Staff nursing compensation is relatively straight forward and you may be more familiar with that process. Travel nurses, on the other hand, may receive non-taxable expense reimbursements to help cover housing, meals and other costs while on their travel assignment. A traveler can also receive travel reimbursements for getting to and from their next assignment. In addition to the composition of the compensation package, other job specific variables can weigh in on the potential value to each assignment.
- Location: States with higher costs of living (like California and New York) and big cities usually offer higher rates for travel nurses.
- Demand: Rates can also be higher if a facility has a critical need to fill or the destination of the assignment is considered less desirable.
- Shift: Flexibility is crucial as a travel nurse, especially if you want to fill your bank account. Hospitals usually offer higher rates for less desirable shifts (nights, weekends, etc.).
- Bonuses: Bonuses are quite common in the field of travel nursing. Some common types include sign-on, completion, retention, and referral bonuses.
Taxes are always complicated, so when you are dealing with travel assignments in multiple states, it can be even more confusing. Being a travel nurse requires you to be meticulous and organized. We always recommend working with a CPA to help you weigh your options and manage the process. Here are some tips to get you started.
- Determine Your Tax Home: Duplicating expenses while away on assignment is required to receive a meals and/or lodging allowance. Consult with your CPA to ensure that you have a qualified tax home.
- Understand Your State Tax Responsibilities: Chances are that you have worked in multiple states throughout the year, each with different tax requirements. Knowing state tax information is part of your filing responsibilities, so make sure you understand how each state works. Some states, like Texas, Florida, and Washington have no state income tax.

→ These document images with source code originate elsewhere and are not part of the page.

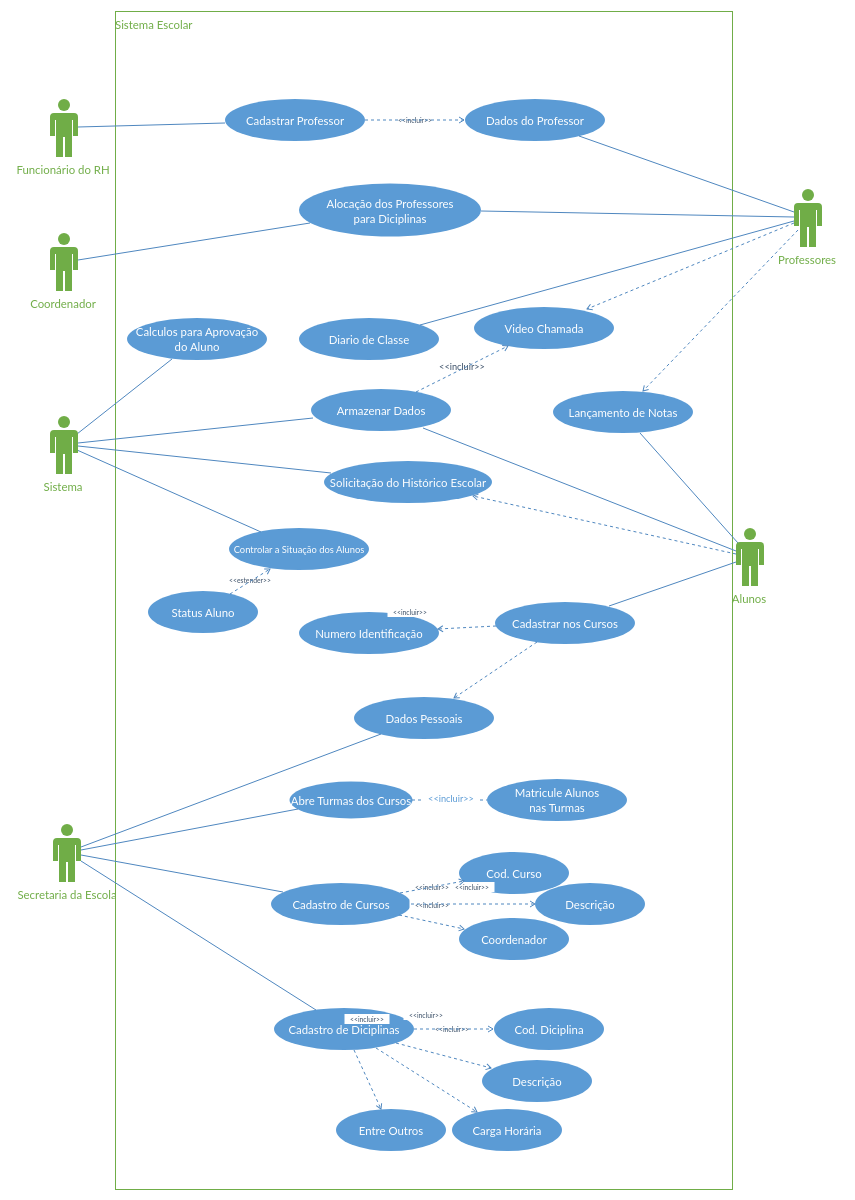
<!DOCTYPE html>
<html lang="pt-BR">
<head>
<meta charset="utf-8">
<title>Sistema Escolar – Casos de uso</title>
<style>
:root { --green: #70ad47; --blue: #5b9bd5; --line: #4f87bf; --ink: #3c5068; --paper: #fff; }
* { box-sizing: border-box; }
html, body { margin: 0; overflow: hidden; background: var(--paper); }
.diagram { position: relative; width: 855px; height: 1200px; overflow: hidden; font: 11.4px/15px Lato, Carlito, sans-serif; }
.boundary { position: absolute; left: 115px; top: 11px; width: 618px; height: 1179px; border: 1px solid var(--green); }
.boundary h1 { margin: 5px 0 0 -1px; font: inherit; color: var(--green); }
.case, .actor, .label { position: absolute; left: var(--x); top: var(--y); transform: translate(-50%, -50%); white-space: nowrap; text-align: center; }
.case { display: flex; align-items: center; justify-content: center; width: 140px; height: 42px; border-radius: 50%; background: var(--blue); color: var(--paper); }
.case.small { width: 110px; }
.case.wide { width: 168px; }
.case.large { width: 182px; height: 53px; }
.case.narrow { width: 123px; height: 37px; }
.case.fine { font-size: 9.4px; }
.actor { color: var(--green); }
.label { font-size: 6.8px; line-height: 10px; color: var(--ink); }
.label.boxed { width: 45px; background: var(--paper); }
.label.big { font-size: 9.2px; }
.label.blue { color: var(--blue); }
.links { position: absolute; inset: 0; }
.association, .dependency { stroke: var(--line); stroke-width: 1; }
.dependency { stroke-dasharray: 3 3; }
.directed { marker-end: url(#arrow); }
.people { fill: var(--green); }
</style>
</head>
<body>
<main class="diagram">
  <section class="boundary"><h1>Sistema Escolar</h1></section>

  <div class="case" style="--x:295px;--y:120px">Cadastrar Professor</div>
  <div class="case" style="--x:535px;--y:120px">Dados do Professor</div>
  <div class="case large" style="--x:390px;--y:210px">Alocação dos Professores<br>para Diciplinas</div>
  <div class="case" style="--x:197px;--y:339px">Calculos para Aprovação<br>do Aluno</div>
  <div class="case" style="--x:369px;--y:339px">Diario de Classe</div>
  <div class="case" style="--x:544px;--y:328px">Video Chamada</div>
  <div class="case" style="--x:381px;--y:410px">Armazenar Dados</div>
  <div class="case" style="--x:623px;--y:412px">Lançamento de Notas</div>
  <div class="case wide" style="--x:408px;--y:482px">Solicitação do Histórico Escolar</div>
  <div class="case fine" style="--x:299px;--y:549px">Controlar a Situação dos Alunos</div>
  <div class="case small" style="--x:203px;--y:612px">Status Aluno</div>
  <div class="case" style="--x:369px;--y:633px">Numero Identificação</div>
  <div class="case" style="--x:565px;--y:623px">Cadastrar nos Cursos</div>
  <div class="case" style="--x:424px;--y:718px">Dados Pessoais</div>
  <div class="case narrow" style="--x:351px;--y:800px">Abre Turmas dos Cursos</div>
  <div class="case" style="--x:557px;--y:800px">Matricule Alunos<br>nas Turmas</div>
  <div class="case" style="--x:341px;--y:904px">Cadastro de Cursos</div>
  <div class="case small" style="--x:514px;--y:873px">Cod. Curso</div>
  <div class="case small" style="--x:590px;--y:904px">Descrição</div>
  <div class="case small" style="--x:514px;--y:939px">Coordenador</div>
  <div class="case" style="--x:344px;--y:1029px">Cadastro de Diciplinas</div>
  <div class="case small" style="--x:549px;--y:1029px">Cod. Diciplina</div>
  <div class="case small" style="--x:537px;--y:1081px">Descrição</div>
  <div class="case small" style="--x:391px;--y:1130px">Entre Outros</div>
  <div class="case small" style="--x:507px;--y:1130px">Carga Horária</div>

  <div class="actor" style="--x:63px;--y:169px">Funcionário do RH</div>
  <div class="actor" style="--x:63px;--y:303px">Coordenador</div>
  <div class="actor" style="--x:63px;--y:486px">Sistema</div>
  <div class="actor" style="--x:67px;--y:894px">Secretaria da Escola</div>
  <div class="actor" style="--x:807px;--y:259px">Professores</div>
  <div class="actor" style="--x:749px;--y:598px">Alunos</div>

  <div class="label" style="--x:415px;--y:120px">&lt;&lt;incluir&gt;&gt;</div>
  <div class="label big" style="--x:462px;--y:367px">&lt;&lt;incluir&gt;&gt;</div>
  <div class="label" style="--x:250px;--y:580px">&lt;&lt;estender&gt;&gt;</div>
  <div class="label boxed" style="--x:410px;--y:612px">&lt;&lt;incluir&gt;&gt;</div>
  <div class="label big blue" style="--x:451px;--y:799px">&lt;&lt;incluir&gt;&gt;</div>
  <div class="label" style="--x:432px;--y:887px">&lt;&lt;incluir&gt;&gt;</div>
  <div class="label boxed" style="--x:472px;--y:887px">&lt;&lt;incluir&gt;&gt;</div>
  <div class="label boxed" style="--x:432px;--y:905px">&lt;&lt;incluir&gt;&gt;</div>
  <div class="label boxed" style="--x:367px;--y:1019px">&lt;&lt;incluir&gt;&gt;</div>
  <div class="label boxed" style="--x:426px;--y:1015px">&lt;&lt;incluir&gt;&gt;</div>
  <div class="label" style="--x:452px;--y:1029px">&lt;&lt;incluir&gt;&gt;</div>

  <svg class="links" width="855" height="1200" viewBox="0 0 855 1200" fill="none" aria-hidden="true">
    <defs>
      <marker id="arrow" markerUnits="userSpaceOnUse" markerWidth="8" markerHeight="8" refX="6" refY="4" orient="auto">
        <path d="M1 1L6 4L1 7" fill="none" stroke="#4f87bf"/>
      </marker>
      <g id="person">
        <circle cx="0" cy="-23" r="6"/>
        <path d="M-10-15H10Q14-15 14-11V8H9V-8H8V29H1V9H-1V29H-8V-8H-9V8H-14V-11Q-14-15-10-15Z"/>
      </g>
    </defs>
    <g class="association">
      <line x1="78" y1="127" x2="225" y2="123"/>
      <line x1="579" y1="136" x2="794" y2="212"/>
      <line x1="78" y1="260" x2="310" y2="223"/>
      <line x1="481" y1="211" x2="794" y2="217"/>
      <line x1="420" y1="325" x2="794" y2="221"/>
      <line x1="77" y1="434" x2="172" y2="359"/>
      <line x1="78" y1="443" x2="313" y2="418"/>
      <line x1="78" y1="446" x2="331" y2="473"/>
      <line x1="77" y1="450" x2="261" y2="532"/>
      <line x1="423" y1="428" x2="736" y2="551"/>
      <line x1="640" y1="433" x2="738" y2="543"/>
      <line x1="609" y1="606" x2="736" y2="562"/>
      <line x1="81" y1="847" x2="381" y2="734"/>
      <line x1="81" y1="850" x2="298" y2="809"/>
      <line x1="81" y1="855" x2="283" y2="892"/>
      <line x1="81" y1="861" x2="316" y2="1010"/>
    </g>
    <g class="dependency">
      <line class="directed" x1="365" y1="120" x2="464" y2="120"/>
      <line class="directed" x1="794" y1="223" x2="587" y2="309"/>
      <line class="directed" x1="798" y1="230" x2="643" y2="391"/>
      <line class="directed" x1="416" y1="392" x2="508" y2="346"/>
      <line class="directed" x1="736" y1="554" x2="473" y2="496"/>
      <line class="directed" x1="230" y1="594" x2="270" y2="569"/>
      <line class="directed" x1="496" y1="626" x2="438" y2="629"/>
      <line class="directed" x1="537" y1="642" x2="454" y2="698"/>
      <line x1="412" y1="800" x2="423" y2="800"/>
      <line x1="480" y1="800" x2="487" y2="800"/>
      <line class="directed" x1="400" y1="893" x2="464" y2="881"/>
      <line class="directed" x1="411" y1="904" x2="535" y2="904"/>
      <line class="directed" x1="399" y1="915" x2="464" y2="929"/>
      <line class="directed" x1="414" y1="1029" x2="493" y2="1029"/>
      <line class="directed" x1="396" y1="1043" x2="491" y2="1068"/>
      <line class="directed" x1="376" y1="1048" x2="477" y2="1112"/>
      <line class="directed" x1="354" y1="1050" x2="381" y2="1109"/>
    </g>
    <g class="people">
      <use href="#person" x="64" y="128"/>
      <use href="#person" x="64" y="262"/>
      <use href="#person" x="64" y="445"/>
      <use href="#person" x="67" y="853"/>
      <use href="#person" x="808" y="218"/>
      <use href="#person" x="750" y="557"/>
    </g>
  </svg>
</main>
</body>
</html>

- Save Your Documents: Make sure you keep track of your receipts for all your living expenses like meals, utilities, and other associated costs so you can review these when completing your tax returns (i.e. comparing to amounts received for non-taxable expense reimbursements). You can use apps like Expensify or CamScanner, or go old-school with a shoebox to stay organized. Whatever method you choose, just make sure you’re keeping track!
Travel nursing is an incredibly exciting and rewarding career. We have great resources to learn more about how to become a travel nurse, housing options for travel nurses, and advice from seasoned travelers. If you’re looking for new experiences, check out our career portal for a list of current travel nursing opportunities or contact us to speak to a member of our recruiting team.